> **Problem description**: Taking each line of the material below in turn, count those containing the string "function". Provide the number alone.

> **Data provided**:

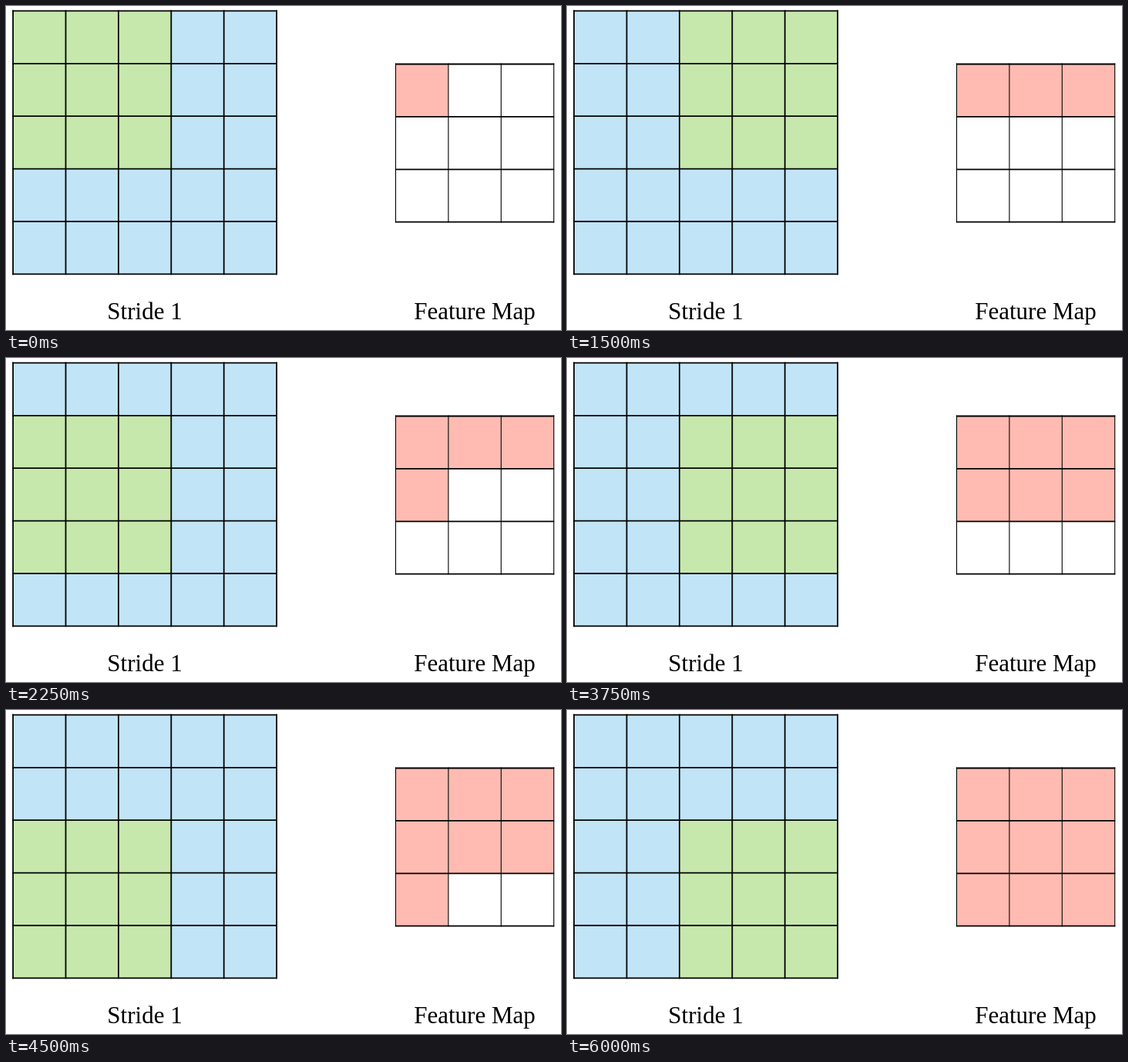
These frames come from a looping animation (720 px wide and 421 px high, 6.75 s). An HTML page:

```html
<!DOCTYPE html>
<html lang="en">
<head>
<meta charset="utf-8">
<title>Stride 1 convolution</title>
<style>
  html, body { margin: 0; width: 100%; height: 100%; overflow: hidden; background: #fff; }
  svg { display: block; width: 720px; height: 421px; }
  text { font: 31px "Liberation Serif", "Times New Roman", serif; text-anchor: middle; }
</style>
</head>
<body>
<svg id="stage" viewBox="0 0 720 421"></svg>
<script>
const CELL = 68.4, STEP = 750, OUT = 3, COUNT = OUT * OUT;
const input = { x: 9.1, y: 6.4, size: 5, across: 1.8, down: 1.8 };
const output = { x: 505.5, y: 75.5, size: OUT, across: 1.8, down: 1.1 };
const stage = document.getElementById('stage');

function add(tag, attrs, text = '') {
  const el = document.createElementNS('http://www.w3.org/2000/svg', tag);
  for (const name in attrs) el.setAttribute(name, attrs[name]);
  el.textContent = text;
  return stage.appendChild(el);
}

function square(x, y, cells, fill) {
  const side = cells * CELL;
  return add('rect', { x, y, width: side, height: side, fill });
}

function gridLines({ x, y, size, across, down }) {
  const side = size * CELL;
  let rows = '', columns = '';
  for (let i = 0; i <= size; i++) {
    rows += `M${x - down / 2} ${y + i * CELL}h${side + down}`;
    columns += `M${x + i * CELL} ${y - across / 2}v${side + across}`;
  }
  add('path', { d: rows, stroke: '#000', 'stroke-width': across });
  add('path', { d: columns, stroke: '#000', 'stroke-width': down });
}

// Holds each step's style until the next one, looping forever.
function play(el, styleAt) {
  const frames = Array.from({ length: COUNT + 1 }, (_, i) => ({
    ...styleAt(Math.min(i, COUNT - 1)), offset: i / COUNT, easing: 'step-end'
  }));
  el.animate(frames, { duration: COUNT * STEP, iterations: Infinity });
}

const column = i => i % OUT * CELL;
const row = i => Math.floor(i / OUT) * CELL;

square(input.x, input.y, input.size, '#c1e4f7');
const kernel = square(input.x, input.y, 3, '#c7e8ac');
play(kernel, i => ({ transform: `translate(${column(i)}px, ${row(i)}px)` }));

for (let n = 0; n < COUNT; n++) {
  const cell = square(output.x + column(n), output.y + row(n), 1, '#ffbbb1');
  play(cell, i => ({ opacity: i >= n ? 1 : 0 }));
}

gridLines(input);
gridLines(output);
add('text', { x: 180, y: 407 }, 'Stride 1');
add('text', { x: 608, y: 407 }, 'Feature Map');
</script>
</body>
</html>
```
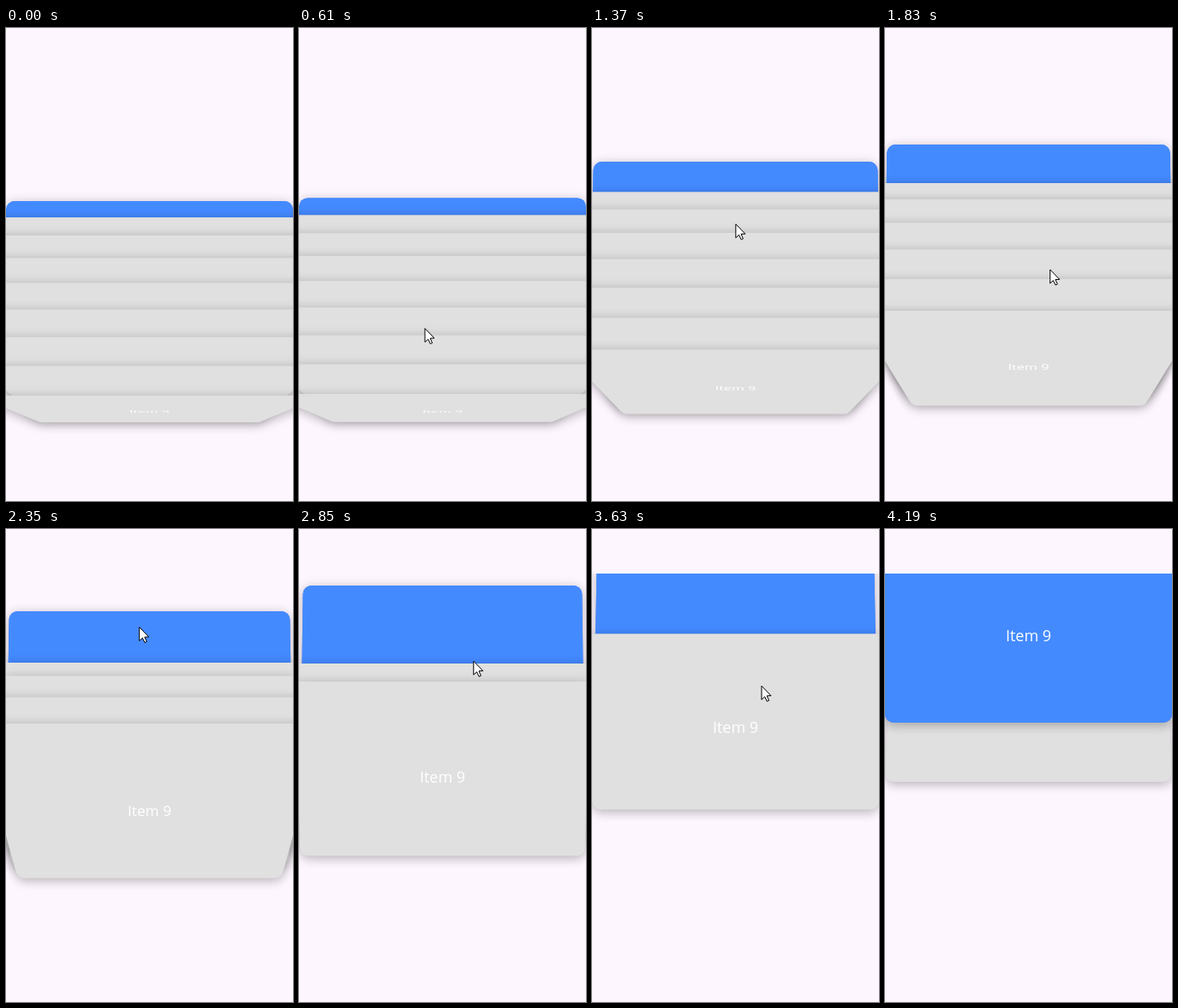
Write an HTML page with a canvas that moves like this. It is 335 by 552 pixels and loops after 5200 ms.

```html
<!DOCTYPE html>
<html lang="en">
<head>
<meta charset="utf-8">
<title>Card stack</title>
<style>
  html, body { margin: 0; height: 100%; overflow: hidden; background: #fdf6fe; }
  canvas { display: block; width: 335px; height: 552px; }
</style>
</head>
<body>
<canvas></canvas>
<script>
const W = 335, H = 552, LOOP = 5200, LIST_TOP = 52, LAST = 9, CARD_H = 205;
const STACK_BOTTOM = 429, STACK_TOP = 21, FLAT_BELOW = 174;
const BACK = '#fdf6fe', BLUE = '#448aff', GREY = '#e0e0e0';
const canvas = document.querySelector('canvas');
const ctx = canvas.getContext('2d');
const dpr = window.devicePixelRatio || 1;
canvas.width = W * dpr;
canvas.height = H * dpr;

// Scroll moves: start and end time, then the top edges they lead to
const MOVES = [
  { from: -1, to: 0, active: 202, first: 221, front: 429 },
  { from: 570, to: 890, active: 174, first: 201, front: 416 },
  { from: 1130, to: 1640, active: 136, first: 181, front: 330 },
  { from: 2130, to: 2350, active: 96, first: 156, front: 227 },
  { from: 2350, to: 2850, active: 66, first: 157, front: 178 },
  { from: 2850, to: 3630, active: 42, first: 123, front: 123 },
  { from: 3630, to: 3870, active: 21, first: 21, front: 21 }];

// Turning points of the pointer: time, x, y
const POINTER = [[230, 81, 427], [330, 148, 384], [570, 148, 384], [900, 144, 119], [1200, 190, 385],
  [1500, 152, 112], [2030, 218, 385], [2350, 156, 114], [2600, 195, 375], [2870, 205, 138],
  [3250, 190, 335], [3630, 198, 184], [3880, 318, 100], [4190, -12, 546]];

const clamp = v => Math.max(0, Math.min(1, v));
const mix = (a, b, f) => a + (b - a) * f;
const smooth = v => v * v * (3 - 2 * v);

const edge = (name, t) =>
  MOVES.reduce((v, m) => mix(v, m[name], clamp((t - m.from) / (m.to - m.from))), 0);

function pointerAt(t) {
  const i = POINTER.findIndex(key => key[0] > t);
  const [t0, x0, y0] = POINTER[i - 1], [t1, x1, y1] = POINTER[i];
  const f = (t - t0) / (t1 - t0);
  return [mix(x0, x1, f), mix(y0, y1, f)];
}

// Symmetric card: left inset x1 at the top, x2 at the bottom
function drawCard(top, bottom, x1, x2, color, rTop, rBottom) {
  const pts = [[x1, top, rTop], [W - x1, top, rTop], [W - x2, bottom, rBottom], [x2, bottom, rBottom]];
  const path = new Path2D();
  path.moveTo(W / 2, top);
  for (let i = 1; i <= 4; i++) {
    const [x, y, r] = pts[i % 4], next = pts[(i + 1) % 4];
    path.arcTo(x, y, next[0], next[1], r);
  }
  path.closePath();
  ctx.fillStyle = color;
  for (const [blur, dy, alpha] of [[14, 1, .14], [12, 4, .16]]) {
    ctx.shadowColor = `rgba(0,0,0,${alpha})`;
    ctx.shadowBlur = blur * dpr;
    ctx.shadowOffsetY = dy * dpr;
    ctx.fill(path);
  }
  ctx.shadowColor = 'transparent';
}

// The lower a card lies in the stack, the further its bottom edge tips away
function tiltedCard(top, color) {
  const angle = 1.37 * clamp((top - FLAT_BELOW) / (STACK_BOTTOM - FLAT_BELOW));
  const far = 1 / (1 + .32 * Math.sin(angle));
  const height = CARD_H * Math.cos(angle) * far;
  const overhang = 36 * Math.min(1, 4 * Math.sin(angle));
  drawCard(top, top + height, -overhang, W / 2 * (1 - far), color, 0, 10);
  return { height, far };
}

function drawCards(t) {
  const active = edge('active', t), first = edge('first', t), front = edge('front', t);
  const progress = (STACK_BOTTOM - front) / (STACK_BOTTOM - STACK_TOP);
  const selected = Math.round(1.4 + (LAST - 1) * smooth(progress));
  const gaps = Math.max(1, LAST - 1 - selected);
  const cardTop = i => mix(first, front, (1 - (LAST - i) / gaps) ** (1.18 + .4 * progress));

  if (selected === LAST) {
    drawCard(active + 70, active + 274, 8, 0, GREY, 10, 9);
  } else {
    const lean = .035 * (MOVES[0].active - active);
    drawCard(active, cardTop(selected + 1) + 12, lean, lean * .7, BLUE, 10, 0);
  }
  for (let i = selected + 1; i < LAST; i++) tiltedCard(cardTop(i), GREY);
  const { height, far } = tiltedCard(front, selected === LAST ? BLUE : GREY);

  ctx.save();
  ctx.translate(W / 2, front + height * (.5 + .0003 * (front - STACK_TOP)));
  ctx.scale((1 + far) / 2, height / CARD_H);
  ctx.font = '500 18px "Open Sans", "Noto Sans", sans-serif';
  ctx.textAlign = 'center';
  ctx.fillStyle = '#fff';
  ctx.fillText('Item 9', 0, 7);
  ctx.restore();
}

function drawPointer(x, y) {
  ctx.save();
  ctx.translate(x - .5, y - .5);
  ctx.beginPath();
  for (const [px, py] of [[0, 0], [0, 16], [3.7, 12.6], [6.3, 18], [8.6, 17], [6.2, 11.6], [11, 11.4]]) ctx.lineTo(px, py);
  ctx.closePath();
  ctx.fillStyle = '#fff';
  ctx.strokeStyle = '#000';
  ctx.fill();
  ctx.stroke();
  ctx.restore();
}

function draw(t) {
  ctx.setTransform(dpr, 0, 0, dpr, 0, 0);
  ctx.fillStyle = BACK;
  ctx.fillRect(0, 0, W, H);
  ctx.save();
  ctx.beginPath();
  ctx.rect(0, LIST_TOP, W, H - LIST_TOP);
  ctx.clip();
  drawCards(t);
  ctx.restore();
  if (t >= 230 && t < 4190) drawPointer(...pointerAt(t));
}

const start = performance.now();
function tick() {
  draw((performance.now() - start) % LOOP);
  requestAnimationFrame(tick);
}
tick();
</script>
</body>
</html>
```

> **Answer for this exercise**: 11